Shipping confidence hit a four-year high in the three months to the end of February, according to a survey by international accountant and shipping adviser Moore Stephens.
The average confidence level expressed by respondents was up from 6.2 out of 10.0 in November 2017 to 6.4 this time around.

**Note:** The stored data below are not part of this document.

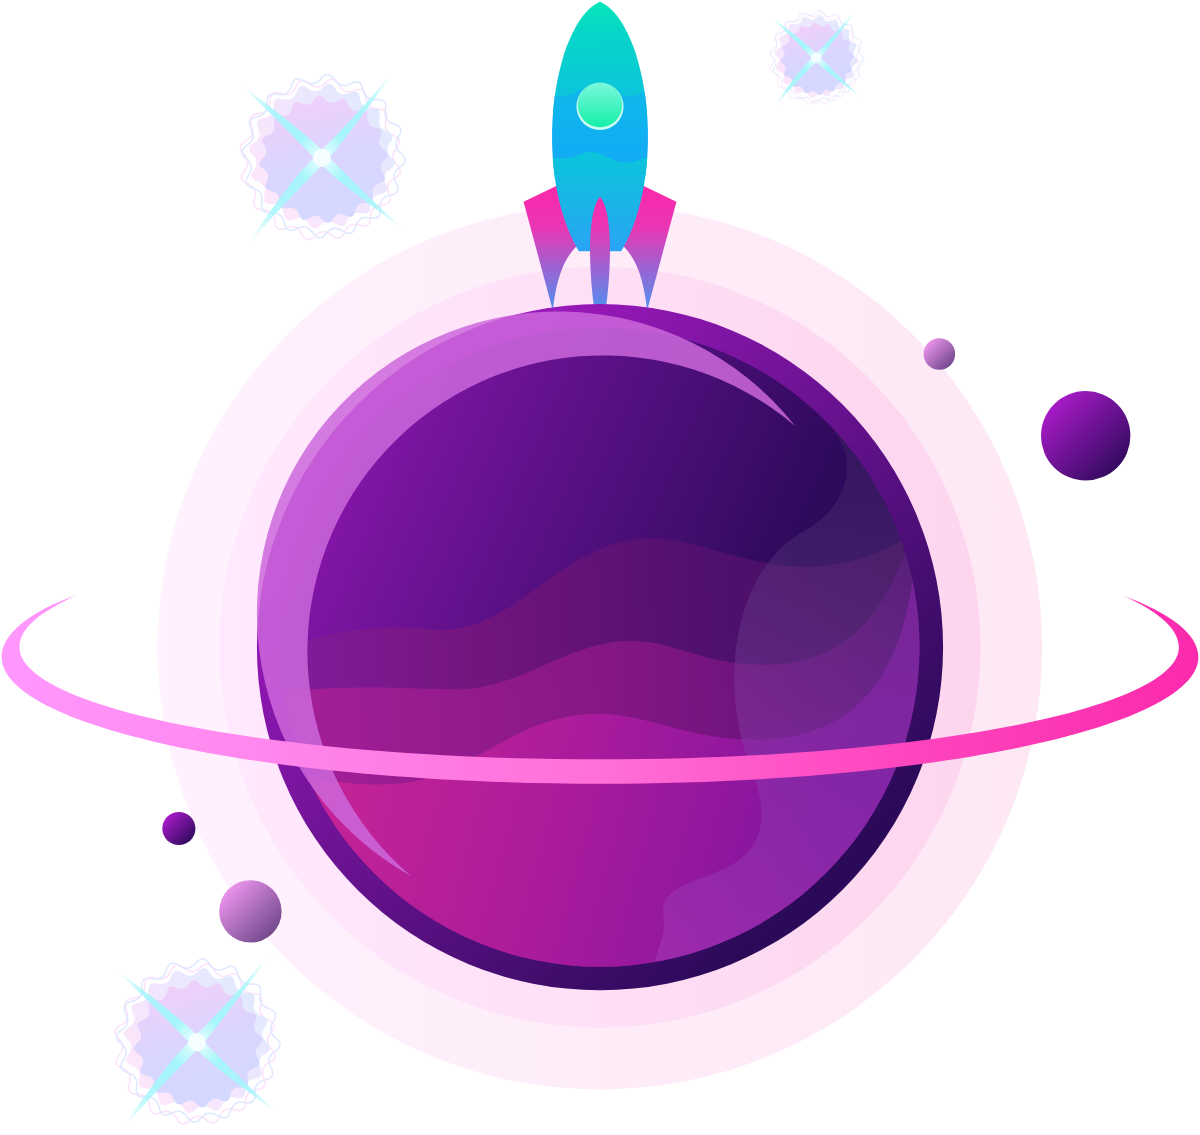
<!DOCTYPE html>
<html lang="en">
<head>
<meta charset="utf-8">
<title>Rocket on a ringed planet</title>
<style>
  :root {
    --paper: #ffffff;
    --violet: #a61ac6;
    --violet-deep: #2c0a5a;
    --magenta: #fb2aac;
    --orchid: #ff98fd;
    --lilac: #e992ea;
    --plum: #6b4586;
    --mint: #06e6b8;
    --aqua: #08cbd4;
    --azure: #12a8f8;
    --ice: #a6f6fb;
    --glint: #cd67dc;
  }
  html, body { margin: 0; background: var(--paper); overflow: hidden; }
  .canvas { display: block; width: 1200px; height: 1135px; background: var(--paper); }
  .glint { fill: var(--glint); opacity: .85; }
  .star-line { fill: none; stroke-width: .8; }
  .star-line-blue { stroke: #dfe8ff; }
  .star-line-pink { stroke: #fde3fa; }
  .star-core { fill: #f4feff; }
</style>
</head>
<body>
<svg class="canvas" viewBox="0 0 738 698" role="img" aria-label="A rocket standing on a purple ringed planet, with small moons and sparkling stars">
  <defs>
    <linearGradient id="halo-outer-fill">
      <stop offset="0" stop-color="#fff2fe"/>
      <stop offset="1" stop-color="#fde8f4"/>
    </linearGradient>
    <linearGradient id="halo-inner-fill">
      <stop offset="0" stop-color="#ffe9fe"/>
      <stop offset="1" stop-color="#fdd5ee"/>
    </linearGradient>
    <linearGradient id="rim-fill" x1=".13" y1=".15" x2=".8" y2=".85">
      <stop offset="0" stop-color="var(--violet)"/>
      <stop offset="1" stop-color="var(--violet-deep)"/>
    </linearGradient>
    <linearGradient id="sky-fill" gradientUnits="userSpaceOnUse" x1="205" y1="270" x2="470" y2="385">
      <stop offset="0" stop-color="#8916ac"/>
      <stop offset=".45" stop-color="#5c1187"/>
      <stop offset="1" stop-color="#2d0a5c"/>
    </linearGradient>
    <linearGradient id="band-high-fill" gradientUnits="userSpaceOnUse" x1="173" y1="390" x2="560" y2="370">
      <stop offset="0" stop-color="#831b9b"/>
      <stop offset=".3" stop-color="#74157f"/>
      <stop offset=".65" stop-color="#521070"/>
      <stop offset="1" stop-color="#40105f"/>
    </linearGradient>
    <linearGradient id="band-mid-fill" gradientUnits="userSpaceOnUse" x1="175" y1="440" x2="560" y2="410">
      <stop offset="0" stop-color="#a51f98"/>
      <stop offset=".5" stop-color="#861785"/>
      <stop offset="1" stop-color="#571078"/>
    </linearGradient>
    <linearGradient id="band-low-fill" gradientUnits="userSpaceOnUse" x1="200" y1="480" x2="500" y2="560">
      <stop offset="0" stop-color="#c52396"/>
      <stop offset=".5" stop-color="#a81b9c"/>
      <stop offset="1" stop-color="#7d149f"/>
    </linearGradient>
    <linearGradient id="shade-fill" gradientUnits="userSpaceOnUse" x1="500" y1="265" x2="470" y2="590">
      <stop offset="0" stop-color="#4d3a68" stop-opacity=".25"/>
      <stop offset=".35" stop-color="#6f4590" stop-opacity=".35"/>
      <stop offset=".65" stop-color="#8a37ae" stop-opacity=".5"/>
      <stop offset="1" stop-color="#a033b2" stop-opacity=".65"/>
    </linearGradient>
    <linearGradient id="ring-fill">
      <stop offset="0" stop-color="var(--orchid)"/>
      <stop offset=".5" stop-color="#ff70d8"/>
      <stop offset=".7" stop-color="#ff4cc2"/>
      <stop offset="1" stop-color="var(--magenta)"/>
    </linearGradient>
    <linearGradient id="moon-dark" x1=".15" y1=".15" x2=".9" y2=".9">
      <stop offset="0" stop-color="var(--violet)"/>
      <stop offset="1" stop-color="var(--violet-deep)"/>
    </linearGradient>
    <linearGradient id="moon-light" x1=".15" y1=".15" x2=".9" y2=".9">
      <stop offset="0" stop-color="var(--lilac)"/>
      <stop offset="1" stop-color="var(--plum)"/>
    </linearGradient>
    <linearGradient id="fin-fill" gradientUnits="userSpaceOnUse" x1="0" y1="118" x2="0" y2="190">
      <stop offset="0" stop-color="var(--magenta)"/>
      <stop offset=".3" stop-color="#ea36b4"/>
      <stop offset="1" stop-color="#4f90f0"/>
    </linearGradient>
    <linearGradient id="hull-nose" x2="0" y2="1">
      <stop offset="0" stop-color="var(--mint)"/>
      <stop offset="1" stop-color="var(--aqua)"/>
    </linearGradient>
    <linearGradient id="hull-upper" x2="0" y2="1">
      <stop offset="0" stop-color="#07d5c8"/>
      <stop offset="1" stop-color="#0ebfe2"/>
    </linearGradient>
    <linearGradient id="hull-middle" x2="0" y2="1">
      <stop offset="0" stop-color="#0fb8ea"/>
      <stop offset="1" stop-color="var(--azure)"/>
    </linearGradient>
    <linearGradient id="hull-lower" x2="0" y2="1">
      <stop offset="0" stop-color="#09c6da"/>
      <stop offset="1" stop-color="#2ca2f6"/>
    </linearGradient>
    <linearGradient id="porthole-fill" x2="0" y2="1">
      <stop offset="0" stop-color="#7af8dc"/>
      <stop offset="1" stop-color="#14efa8"/>
    </linearGradient>
    <linearGradient id="star-glow" x1=".1" y1=".9" x2=".9" y2=".1">
      <stop offset="0" stop-color="#ffe6fa"/>
      <stop offset=".5" stop-color="#f1e6fd"/>
      <stop offset="1" stop-color="#dfeaff"/>
    </linearGradient>
    <linearGradient id="star-body" x1=".4" y1="0" x2=".6" y2="1">
      <stop offset="0" stop-color="#f0cffa"/>
      <stop offset=".5" stop-color="#d9d6ff"/>
      <stop offset="1" stop-color="#d4d8ff"/>
    </linearGradient>
    <radialGradient id="ray-fill" gradientUnits="userSpaceOnUse" cx="0" cy="0" r="68">
      <stop offset="0" stop-color="#effeff"/>
      <stop offset=".25" stop-color="var(--ice)"/>
      <stop offset=".65" stop-color="var(--ice)" stop-opacity=".85"/>
      <stop offset="1" stop-color="var(--ice)" stop-opacity="0"/>
    </radialGradient>

    <clipPath id="planet-clip"><circle cx="369" cy="398" r="196.5"/></clipPath>
    <clipPath id="hull-clip">
      <path d="M369,1C352,8 339.500,45 339.500,84C339.500,113 346,138 356,154.500H382C392,138 398.500,113 398.500,84C398.500,45 386,8 369,1Z"/>
    </clipPath>

    <path id="ripple" d="M40.200,-3.500Q45,0 40.200,3.500T38.500,12.100T35.800,18.600T30.900,25.900T25.900,30.900T18.600,35.800T12.100,38.500T3.500,40.200T-3.500,40.200T-12.100,38.500T-18.600,35.800T-25.900,30.900T-30.900,25.900T-35.800,18.600T-38.500,12.100T-40.200,3.500T-40.200,-3.500T-38.500,-12.100T-35.800,-18.600T-30.900,-25.900T-25.900,-30.900T-18.600,-35.800T-12.100,-38.500T-3.500,-40.200T3.500,-40.200T12.100,-38.500T18.600,-35.800T25.900,-30.900T30.900,-25.900T35.800,-18.600T38.500,-12.100T40.200,-3.500Z"/>

    <g id="star">
      <use href="#ripple" class="star-line star-line-pink" transform="translate(-1 1) rotate(9) scale(1.17)"/>
      <use href="#ripple" class="star-line star-line-blue" transform="translate(1 -1) rotate(3) scale(1.18)"/>
      <use href="#ripple" fill="url(#star-glow)" transform="translate(0 -1) rotate(6) scale(1.06 1.05)"/>
      <use href="#ripple" fill="url(#star-body)" transform="translate(1 1) rotate(-4) scale(.93 .92)"/>
      <g fill="url(#ray-fill)">
        <path d="M48,-58Q18,-16 2.500,2.500Q-16,20 -47,55Q-20,14 -2.500,-2.500Q16,-20 48,-58Z"/>
        <path d="M-50,-45Q-16,-20 2.500,-2.500Q18,14 49,43Q16,20 -2.500,2.500Q-18,-14 -50,-45Z"/>
      </g>
      <circle class="star-core" r="5.500"/>
    </g>
    <path id="side-fin" d="M344,113.500L322,124L340,191C342,173 346,159 356,150Z"/>
  </defs>

  <g id="halo">
    <circle cx="369" cy="398" r="272" fill="url(#halo-outer-fill)"/>
    <circle cx="369" cy="398" r="234" fill="url(#halo-inner-fill)"/>
  </g>

  <g id="stars">
    <use href="#star" x="198" y="97"/>
    <use href="#star" x="121" y="641"/>
    <use href="#star" transform="translate(502 35.500) scale(.57)"/>
  </g>

  <g id="rocket">
    <use href="#side-fin" fill="url(#fin-fill)"/>
    <use href="#side-fin" fill="url(#fin-fill)" transform="translate(738 0) scale(-1 1)"/>
    <g clip-path="url(#hull-clip)">
      <rect x="335" width="68" height="34" fill="url(#hull-nose)"/>
      <path d="M335,31C346,31 350,25 360,24C370,24 372,31 380,30C387,29 390,26 403,25V70H335Z" fill="url(#hull-upper)"/>
      <path d="M335,56C346,63 352,57 362,53C372,50 380,61 389,59C394,58 397,56 403,54V110H335Z" fill="url(#hull-middle)"/>
      <path d="M335,96C346,99 352,97 360,94C370,91 376,101 386,100C392,99 396,97 403,95V158H335Z" fill="url(#hull-lower)"/>
    </g>
    <circle cx="369" cy="65.500" r="14.500" fill="#c9fbf0"/>
    <circle cx="369" cy="64.500" r="13.700" fill="url(#porthole-fill)"/>
    <path d="M369,121C361,130 362,166 365.500,190H372.500C376,166 377,130 369,121Z" fill="url(#fin-fill)"/>
  </g>

  <g id="planet">
    <circle cx="369" cy="398" r="211" fill="url(#rim-fill)"/>
    <g clip-path="url(#planet-clip)">
      <rect x="172" y="200" width="394" height="396" fill="url(#sky-fill)"/>
      <path d="M165,402C205,387 232,384 264,387C318,393 342,331 402,331C442,331 492,372 560,329L580,330V600H165Z" fill="url(#band-high-fill)"/>
      <path d="M165,427C215,420 250,424 282,424C322,423 350,394 388,394C418,394 438,413 484,408C530,402 548,366 560,330L580,330V600H165Z" fill="url(#band-mid-fill)"/>
      <path d="M165,472C215,485 250,487 280,472C310,457 332,439 369,439C404,440 430,459 480,454C532,448 558,408 563,340L580,330V600H165Z" fill="url(#band-low-fill)"/>
      <path d="M506,256C530,280 524,310 494,327C452,350 443,418 459,464C475,502 470,522 446,534C424,544 406,546 408,563C410,576 403,584 401,600H580V256Z" fill="url(#shade-fill)"/>
    </g>
    <path class="glint" d="M489,262A185.500,185.500 0 1 0 253,539A181.500,181.500 0 0 1 489,262Z"/>
  </g>

  <path id="ring" fill="url(#ring-fill)" d="M47,366C18,376 1,390 1,404C1,447 165,482 369,482C573,482 737,447 737,404C737,390 720,377 690,366C713,376 725,387 725,398C725,436 566,467 369,467C172,467 12,436 12,398C12,387 23,377 47,366Z"/>

  <g id="moons">
    <circle cx="667.700" cy="268" r="27.500" fill="url(#moon-dark)"/>
    <circle cx="577.700" cy="217.700" r="9.700" fill="url(#moon-light)"/>
    <circle cx="110" cy="509.500" r="10.200" fill="url(#moon-dark)"/>
    <circle cx="154" cy="560.500" r="19.200" fill="url(#moon-light)"/>
  </g>
</svg>
</body>
</html>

Confidence on the part of owners was also at a four-year high, up from 6.4 to 6.6, while managers’ confidence was up from 6.1 to 6.4.
Confidence was up in Europe from 6.3 to 6.6, equalling the highest ever rating for this category of respondent in the life of the survey, which was launched in May 2008. Confidence was also up in Asia, from 5.7 to 6.3, and in North America, from 5.8 to 5.9.

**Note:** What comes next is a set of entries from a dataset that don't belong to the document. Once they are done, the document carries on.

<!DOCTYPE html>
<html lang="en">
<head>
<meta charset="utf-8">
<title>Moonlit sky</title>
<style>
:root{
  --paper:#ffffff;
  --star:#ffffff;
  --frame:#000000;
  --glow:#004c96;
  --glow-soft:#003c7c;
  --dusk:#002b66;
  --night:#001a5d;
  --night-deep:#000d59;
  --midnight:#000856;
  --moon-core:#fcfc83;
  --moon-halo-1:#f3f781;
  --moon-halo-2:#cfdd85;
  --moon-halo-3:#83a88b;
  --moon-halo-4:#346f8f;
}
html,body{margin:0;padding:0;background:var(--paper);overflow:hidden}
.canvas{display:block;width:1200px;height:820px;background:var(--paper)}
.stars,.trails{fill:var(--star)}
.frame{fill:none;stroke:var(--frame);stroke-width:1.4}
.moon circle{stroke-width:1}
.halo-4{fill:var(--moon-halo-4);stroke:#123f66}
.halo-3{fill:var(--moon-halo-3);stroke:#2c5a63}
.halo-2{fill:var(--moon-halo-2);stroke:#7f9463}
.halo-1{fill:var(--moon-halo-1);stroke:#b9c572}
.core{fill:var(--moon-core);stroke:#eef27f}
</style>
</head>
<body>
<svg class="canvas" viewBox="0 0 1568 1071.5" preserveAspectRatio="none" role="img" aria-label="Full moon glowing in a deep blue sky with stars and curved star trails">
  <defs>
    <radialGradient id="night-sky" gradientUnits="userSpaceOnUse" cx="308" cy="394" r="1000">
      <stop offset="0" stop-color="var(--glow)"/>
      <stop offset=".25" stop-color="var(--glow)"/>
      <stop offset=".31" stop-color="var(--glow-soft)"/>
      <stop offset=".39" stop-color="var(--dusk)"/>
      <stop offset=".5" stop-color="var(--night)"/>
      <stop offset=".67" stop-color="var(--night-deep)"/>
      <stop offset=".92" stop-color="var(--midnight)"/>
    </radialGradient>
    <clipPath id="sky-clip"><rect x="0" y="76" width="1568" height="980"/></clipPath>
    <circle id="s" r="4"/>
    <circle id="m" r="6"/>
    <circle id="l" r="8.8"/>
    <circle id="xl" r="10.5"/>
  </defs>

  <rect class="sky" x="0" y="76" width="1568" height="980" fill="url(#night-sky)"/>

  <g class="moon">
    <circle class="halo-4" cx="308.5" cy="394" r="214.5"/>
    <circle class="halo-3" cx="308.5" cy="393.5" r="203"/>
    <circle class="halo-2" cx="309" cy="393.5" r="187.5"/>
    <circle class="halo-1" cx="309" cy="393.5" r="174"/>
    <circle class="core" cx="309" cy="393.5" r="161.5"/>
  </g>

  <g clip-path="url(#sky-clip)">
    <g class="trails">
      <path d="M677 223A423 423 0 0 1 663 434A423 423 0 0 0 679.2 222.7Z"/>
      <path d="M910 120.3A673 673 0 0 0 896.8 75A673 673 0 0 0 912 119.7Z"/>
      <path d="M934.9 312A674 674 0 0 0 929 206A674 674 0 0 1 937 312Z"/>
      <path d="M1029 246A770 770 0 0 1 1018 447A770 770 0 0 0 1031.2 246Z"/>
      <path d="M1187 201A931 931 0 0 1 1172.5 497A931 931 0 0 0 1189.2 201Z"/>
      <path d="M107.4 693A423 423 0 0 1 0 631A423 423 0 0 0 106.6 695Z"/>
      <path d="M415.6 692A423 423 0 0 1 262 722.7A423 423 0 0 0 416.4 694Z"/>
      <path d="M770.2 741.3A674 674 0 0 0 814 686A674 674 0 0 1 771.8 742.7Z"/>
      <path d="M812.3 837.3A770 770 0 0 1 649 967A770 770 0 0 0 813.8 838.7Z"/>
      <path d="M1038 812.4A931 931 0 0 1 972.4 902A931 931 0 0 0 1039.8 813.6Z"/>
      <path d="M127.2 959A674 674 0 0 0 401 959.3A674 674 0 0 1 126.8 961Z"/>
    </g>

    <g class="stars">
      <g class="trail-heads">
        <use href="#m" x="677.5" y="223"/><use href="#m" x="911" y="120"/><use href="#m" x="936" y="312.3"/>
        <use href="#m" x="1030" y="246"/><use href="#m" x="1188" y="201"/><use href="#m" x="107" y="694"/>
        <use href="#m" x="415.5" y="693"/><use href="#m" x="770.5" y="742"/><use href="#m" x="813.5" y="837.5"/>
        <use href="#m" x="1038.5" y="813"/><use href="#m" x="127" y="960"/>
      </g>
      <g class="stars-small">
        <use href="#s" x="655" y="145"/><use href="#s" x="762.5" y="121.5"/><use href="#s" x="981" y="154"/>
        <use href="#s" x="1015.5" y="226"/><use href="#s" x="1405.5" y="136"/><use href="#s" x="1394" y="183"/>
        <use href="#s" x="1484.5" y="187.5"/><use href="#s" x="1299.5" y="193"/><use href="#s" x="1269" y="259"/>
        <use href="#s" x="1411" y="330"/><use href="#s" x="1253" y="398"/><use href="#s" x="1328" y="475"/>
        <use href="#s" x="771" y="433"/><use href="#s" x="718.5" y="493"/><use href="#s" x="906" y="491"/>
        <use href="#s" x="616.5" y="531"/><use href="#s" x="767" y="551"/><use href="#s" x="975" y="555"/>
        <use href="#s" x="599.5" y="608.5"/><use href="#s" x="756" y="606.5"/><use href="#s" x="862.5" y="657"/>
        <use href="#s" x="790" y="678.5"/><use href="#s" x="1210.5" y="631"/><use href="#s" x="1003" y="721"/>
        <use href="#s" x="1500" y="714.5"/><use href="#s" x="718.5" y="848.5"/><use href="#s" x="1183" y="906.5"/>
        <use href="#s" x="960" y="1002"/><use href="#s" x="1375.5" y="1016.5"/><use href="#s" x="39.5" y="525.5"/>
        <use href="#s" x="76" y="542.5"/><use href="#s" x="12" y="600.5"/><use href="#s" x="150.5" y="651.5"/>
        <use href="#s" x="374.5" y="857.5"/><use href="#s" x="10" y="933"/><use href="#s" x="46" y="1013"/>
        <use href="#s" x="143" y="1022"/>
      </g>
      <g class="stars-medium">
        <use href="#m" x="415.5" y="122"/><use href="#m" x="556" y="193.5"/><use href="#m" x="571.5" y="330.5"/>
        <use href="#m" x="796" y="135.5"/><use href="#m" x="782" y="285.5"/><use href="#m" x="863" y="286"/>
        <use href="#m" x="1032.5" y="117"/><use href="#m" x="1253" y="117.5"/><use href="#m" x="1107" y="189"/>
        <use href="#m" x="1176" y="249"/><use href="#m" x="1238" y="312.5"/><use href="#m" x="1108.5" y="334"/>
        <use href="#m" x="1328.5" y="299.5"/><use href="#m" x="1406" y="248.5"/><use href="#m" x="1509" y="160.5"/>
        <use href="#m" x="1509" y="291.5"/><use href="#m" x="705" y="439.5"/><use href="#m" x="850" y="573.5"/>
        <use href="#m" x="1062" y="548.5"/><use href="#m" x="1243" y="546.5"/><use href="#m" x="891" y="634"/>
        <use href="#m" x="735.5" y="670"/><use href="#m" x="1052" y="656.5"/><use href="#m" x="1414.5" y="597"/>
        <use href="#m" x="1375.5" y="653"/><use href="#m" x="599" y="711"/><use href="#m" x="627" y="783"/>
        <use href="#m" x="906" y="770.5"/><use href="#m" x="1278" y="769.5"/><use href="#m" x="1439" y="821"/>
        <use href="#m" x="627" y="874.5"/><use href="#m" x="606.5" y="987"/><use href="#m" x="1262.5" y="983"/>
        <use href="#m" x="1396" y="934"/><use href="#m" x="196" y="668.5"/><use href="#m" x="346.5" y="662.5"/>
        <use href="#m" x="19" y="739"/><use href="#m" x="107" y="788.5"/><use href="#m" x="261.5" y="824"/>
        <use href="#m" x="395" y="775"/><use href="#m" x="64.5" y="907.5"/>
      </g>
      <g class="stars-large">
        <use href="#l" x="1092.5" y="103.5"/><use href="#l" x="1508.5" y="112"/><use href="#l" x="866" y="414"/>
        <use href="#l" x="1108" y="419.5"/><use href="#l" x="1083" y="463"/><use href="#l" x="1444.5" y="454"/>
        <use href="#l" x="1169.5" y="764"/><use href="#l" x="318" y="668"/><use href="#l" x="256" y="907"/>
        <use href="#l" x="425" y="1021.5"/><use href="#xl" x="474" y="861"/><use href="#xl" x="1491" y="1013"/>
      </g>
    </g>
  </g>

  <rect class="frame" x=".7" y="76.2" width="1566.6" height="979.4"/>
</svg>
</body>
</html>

The likelihood of respondents making a major investment or significant development over the next 12 months was up on the previous survey from 5.3 to 5.5 out of a maximum possible score of 10.0 — its highest level since May 2014.
“Shipping is more confident of making a major new investment over the next 12 months than at any time in almost four years, even though finance will probably be costlier to access in the year ahead,” says Richard Greiner, Moore Stephens partner, Shipping & Transport. “Net freight rate sentiment is positive in all main tonnage categories and, whilst slightly down in tankers, it increased both in the dry bulk and container ship trades.”
The number of respondents who expected finance costs to increase over the coming year was up from 59 per cent last time to 64 per cent, the highest figure since May 2008 (66 per cent).
Demand trends, meanwhile, were cited by 24 per cent of respondents as the factor expected to influence performance most significantly over the coming 12 months, followed by competition (19 per cent) and finance costs (15 per cent).
“Familiar problems persist,” Greiner explains. “Excess tonnage in many trades and insufficient demolition levels continue to perpetuate uncertainty, and freight rates are not yet at the levels required to turn promise into reality.
“In the wider world, the impact on shipping of continuing political unrest in the Middle East, the US President’s proposal to impose tariffs on US steel imports, and the response of other countries to this, remains to be seen.
“All of this serves to underline how vulnerable shipping is to geopolitical influences. But the industry must take heart from its proven durability. Confidence breeds confidence, and confidence breeds success.”